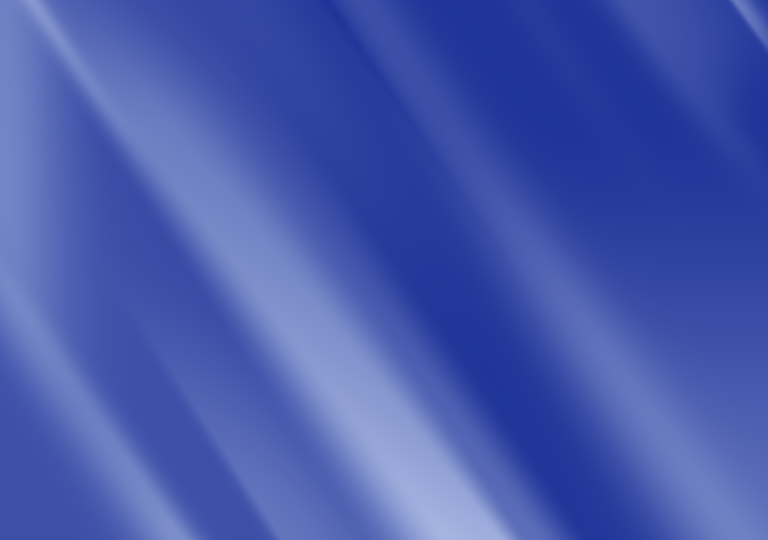
A Shadertoy shader for this background:

```glsl
// Soft diagonal beams of pale light over a deep blue ground.
// Each beam is a slanted falloff whose strength varies down the canvas;
// the summed light picks a tone between a deep and a pale blue.

#define DEEP_BLUE vec3(0.11, 0.19, 0.59)
#define PALE_BLUE vec3(0.65, 0.71, 0.88)
#define ASPECT 1.4222
#define SLANT 0.67
#define LEFT_GLOW 0.40
#define RIGHT_HAZE 0.42

// Signed horizontal distance to a line from (top, 0) to (bottom, 1).
float offsetFrom(vec2 p, float top, float bottom) {
    return p.x - mix(top, bottom, p.y);
}

// Beam with a separate softness on its left and right side.
float streak(vec2 p, float top, float bottom, float softLeft, float softRight) {
    float d = offsetFrom(p, top, bottom);
    d /= d < 0.0 ? softLeft : softRight;
    return exp(-d * d);
}

// Smooth step from 0 to 1 across a line.
float rise(float d, float soft) {
    return smoothstep(-soft, soft, d);
}

// Strength that fades from 1 at the top to 0 at the given depth.
float fadeBy(float y, float depth) {
    return 1.0 - smoothstep(0.0, depth, y);
}

// Broad tones behind the beams.
float ambientLight(vec2 p) {
    float across = p.x - SLANT * p.y;
    float light = mix(0.24, 0.03, smoothstep(-0.2, 0.5, across));
    light += RIGHT_HAZE * smoothstep(0.2, 1.05, p.y) * smoothstep(0.5, 0.85, across);

    float glow = exp(-pow(p.x / 0.12, 2.0));
    glow *= 1.0 - rise(offsetFrom(p, 0.07, 0.75), 0.06);
    glow *= smoothstep(-0.12, 0.1, offsetFrom(p, -0.36, 0.333));
    return light + LEFT_GLOW * glow;
}

// Wide central beam with its dimmer shelf on the right.
float centralBeam(vec2 p) {
    float y = p.y;
    float leftSide = rise(offsetFrom(p, 0.04, 0.75), mix(0.03, 0.09, y));
    float coreEdge = 1.0 - rise(offsetFrom(p, 0.24, 0.95), mix(0.17, 0.025, sqrt(y)));
    float shelfEdge = 1.0 - rise(offsetFrom(p, 0.36, 1.045), 0.05);
    float core = 0.2 + 0.12 * smoothstep(0.0, 0.25, y) + 0.13 * y * y * y;
    float shelf = 0.02 + 0.38 * y;
    float rim = 0.2 * fadeBy(y, 0.4) * streak(p, 0.06, 0.73, 0.02, 0.02);
    return leftSide * (core * coreEdge + shelf * shelfEdge) + rim;
}

// Narrow beams in the lower left.
float leftBeams(vec2 p) {
    float line = 0.47 * pow(p.y, 1.5) * streak(p, -0.36, 0.333, 0.08, 0.04);
    float fold = 0.28 * smoothstep(0.45, 1.0, p.y) * streak(p, -0.118, 0.528, 0.02, 0.2);
    return line + fold;
}

// Long beam right of center, with a dark crease beside it.
float rightBeam(vec2 p) {
    float y = p.y;
    float beam = (0.2 + 0.15 * smoothstep(0.2, 0.7, y))
               * streak(p, 0.67, 1.343, 0.05 + 0.08 * y, 0.07 + 0.03 * y);
    float plateau = 0.13 * fadeBy(y, 0.7) * streak(p, 0.45, 1.12, 0.17, 0.12);
    float crease = 0.06 * fadeBy(y, 0.6) * streak(p, 0.605, 1.29, 0.015, 0.015);
    return beam + plateau - crease;
}

// Short beams that leave through the upper right corner.
float cornerBeams(vec2 p) {
    float y = p.y;
    float veilWidth = mix(0.18, 0.04, smoothstep(0.0, 0.25, y));
    float veil = 0.24 * fadeBy(y, 0.45) * streak(p, 1.165, 1.885, 0.05, veilWidth);
    float glint = 0.45 * fadeBy(y, 0.2) * streak(p, 1.362, 2.09, 0.01, 0.03);
    float wisp = 0.05 * fadeBy(y, 0.5) * streak(p, 0.97, 1.64, 0.04, 0.04);
    return veil + glint + wisp;
}

void mainImage(out vec4 fragColor, in vec2 fragCoord) {
    // Canvas units: x to the right, y downward from the top.
    vec2 uv = fragCoord / iResolution.xy;
    vec2 p = vec2(uv.x * ASPECT, 1.0 - uv.y);

    float light = ambientLight(p) + centralBeam(p) + leftBeams(p)
                + rightBeam(p) + cornerBeams(p);
    fragColor = vec4(mix(DEEP_BLUE, PALE_BLUE, clamp(light, 0.0, 1.1)), 1.0);
}
```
------------------------------------------------
All of the entries need to be copied exactly, minus any pictures.

* [Task response]:
A Shadertoy shader for this background:

```glsl
// Soft diagonal beams of pale light over a deep blue ground.
// Each beam is a slanted falloff whose strength varies down the canvas;
// the summed light picks a tone between a deep and a pale blue.

#define DEEP_BLUE vec3(0.11, 0.19, 0.59)
#define PALE_BLUE vec3(0.65, 0.71, 0.88)
#define ASPECT 1.4222
#define SLANT 0.67
#define LEFT_GLOW 0.40
#define RIGHT_HAZE 0.42

// Signed horizontal distance to a line from (top, 0) to (bottom, 1).
float offsetFrom(vec2 p, float top, float bottom) {
    return p.x - mix(top, bottom, p.y);
}

// Beam with a separate softness on its left and right side.
float streak(vec2 p, float top, float bottom, float softLeft, float softRight) {
    float d = offsetFrom(p, top, bottom);
    d /= d < 0.0 ? softLeft : softRight;
    return exp(-d * d);
}

// Smooth step from 0 to 1 across a line.
float rise(float d, float soft) {
    return smoothstep(-soft, soft, d);
}

// Strength that fades from 1 at the top to 0 at the given depth.
float fadeBy(float y, float depth) {
    return 1.0 - smoothstep(0.0, depth, y);
}

// Broad tones behind the beams.
float ambientLight(vec2 p) {
    float across = p.x - SLANT * p.y;
    float light = mix(0.24, 0.03, smoothstep(-0.2, 0.5, across));
    light += RIGHT_HAZE * smoothstep(0.2, 1.05, p.y) * smoothstep(0.5, 0.85, across);

    float glow = exp(-pow(p.x / 0.12, 2.0));
    glow *= 1.0 - rise(offsetFrom(p, 0.07, 0.75), 0.06);
    glow *= smoothstep(-0.12, 0.1, offsetFrom(p, -0.36, 0.333));
    return light + LEFT_GLOW * glow;
}

// Wide central beam with its dimmer shelf on the right.
float centralBeam(vec2 p) {
    float y = p.y;
    float leftSide = rise(offsetFrom(p, 0.04, 0.75), mix(0.03, 0.09, y));
    float coreEdge = 1.0 - rise(offsetFrom(p, 0.24, 0.95), mix(0.17, 0.025, sqrt(y)));
    float shelfEdge = 1.0 - rise(offsetFrom(p, 0.36, 1.045), 0.05);
    float core = 0.2 + 0.12 * smoothstep(0.0, 0.25, y) + 0.13 * y * y * y;
    float shelf = 0.02 + 0.38 * y;
    float rim = 0.2 * fadeBy(y, 0.4) * streak(p, 0.06, 0.73, 0.02, 0.02);
    return leftSide * (core * coreEdge + shelf * shelfEdge) + rim;
}

// Narrow beams in the lower left.
float leftBeams(vec2 p) {
    float line = 0.47 * pow(p.y, 1.5) * streak(p, -0.36, 0.333, 0.08, 0.04);
    float fold = 0.28 * smoothstep(0.45, 1.0, p.y) * streak(p, -0.118, 0.528, 0.02, 0.2);
    return line + fold;
}

// Long beam right of center, with a dark crease beside it.
float rightBeam(vec2 p) {
    float y = p.y;
    float beam = (0.2 + 0.15 * smoothstep(0.2, 0.7, y))
               * streak(p, 0.67, 1.343, 0.05 + 0.08 * y, 0.07 + 0.03 * y);
    float plateau = 0.13 * fadeBy(y, 0.7) * streak(p, 0.45, 1.12, 0.17, 0.12);
    float crease = 0.06 * fadeBy(y, 0.6) * streak(p, 0.605, 1.29, 0.015, 0.015);
    return beam + plateau - crease;
}

// Short beams that leave through the upper right corner.
float cornerBeams(vec2 p) {
    float y = p.y;
    float veilWidth = mix(0.18, 0.04, smoothstep(0.0, 0.25, y));
    float veil = 0.24 * fadeBy(y, 0.45) * streak(p, 1.165, 1.885, 0.05, veilWidth);
    float glint = 0.45 * fadeBy(y, 0.2) * streak(p, 1.362, 2.09, 0.01, 0.03);
    float wisp = 0.05 * fadeBy(y, 0.5) * streak(p, 0.97, 1.64, 0.04, 0.04);
    return veil + glint + wisp;
}

void mainImage(out vec4 fragColor, in vec2 fragCoord) {
    // Canvas units: x to the right, y downward from the top.
    vec2 uv = fragCoord / iResolution.xy;
    vec2 p = vec2(uv.x * ASPECT, 1.0 - uv.y);

    float light = ambientLight(p) + centralBeam(p) + leftBeams(p)
                + rightBeam(p) + cornerBeams(p);
    fragColor = vec4(mix(DEEP_BLUE, PALE_BLUE, clamp(light, 0.0, 1.1)), 1.0);
}
```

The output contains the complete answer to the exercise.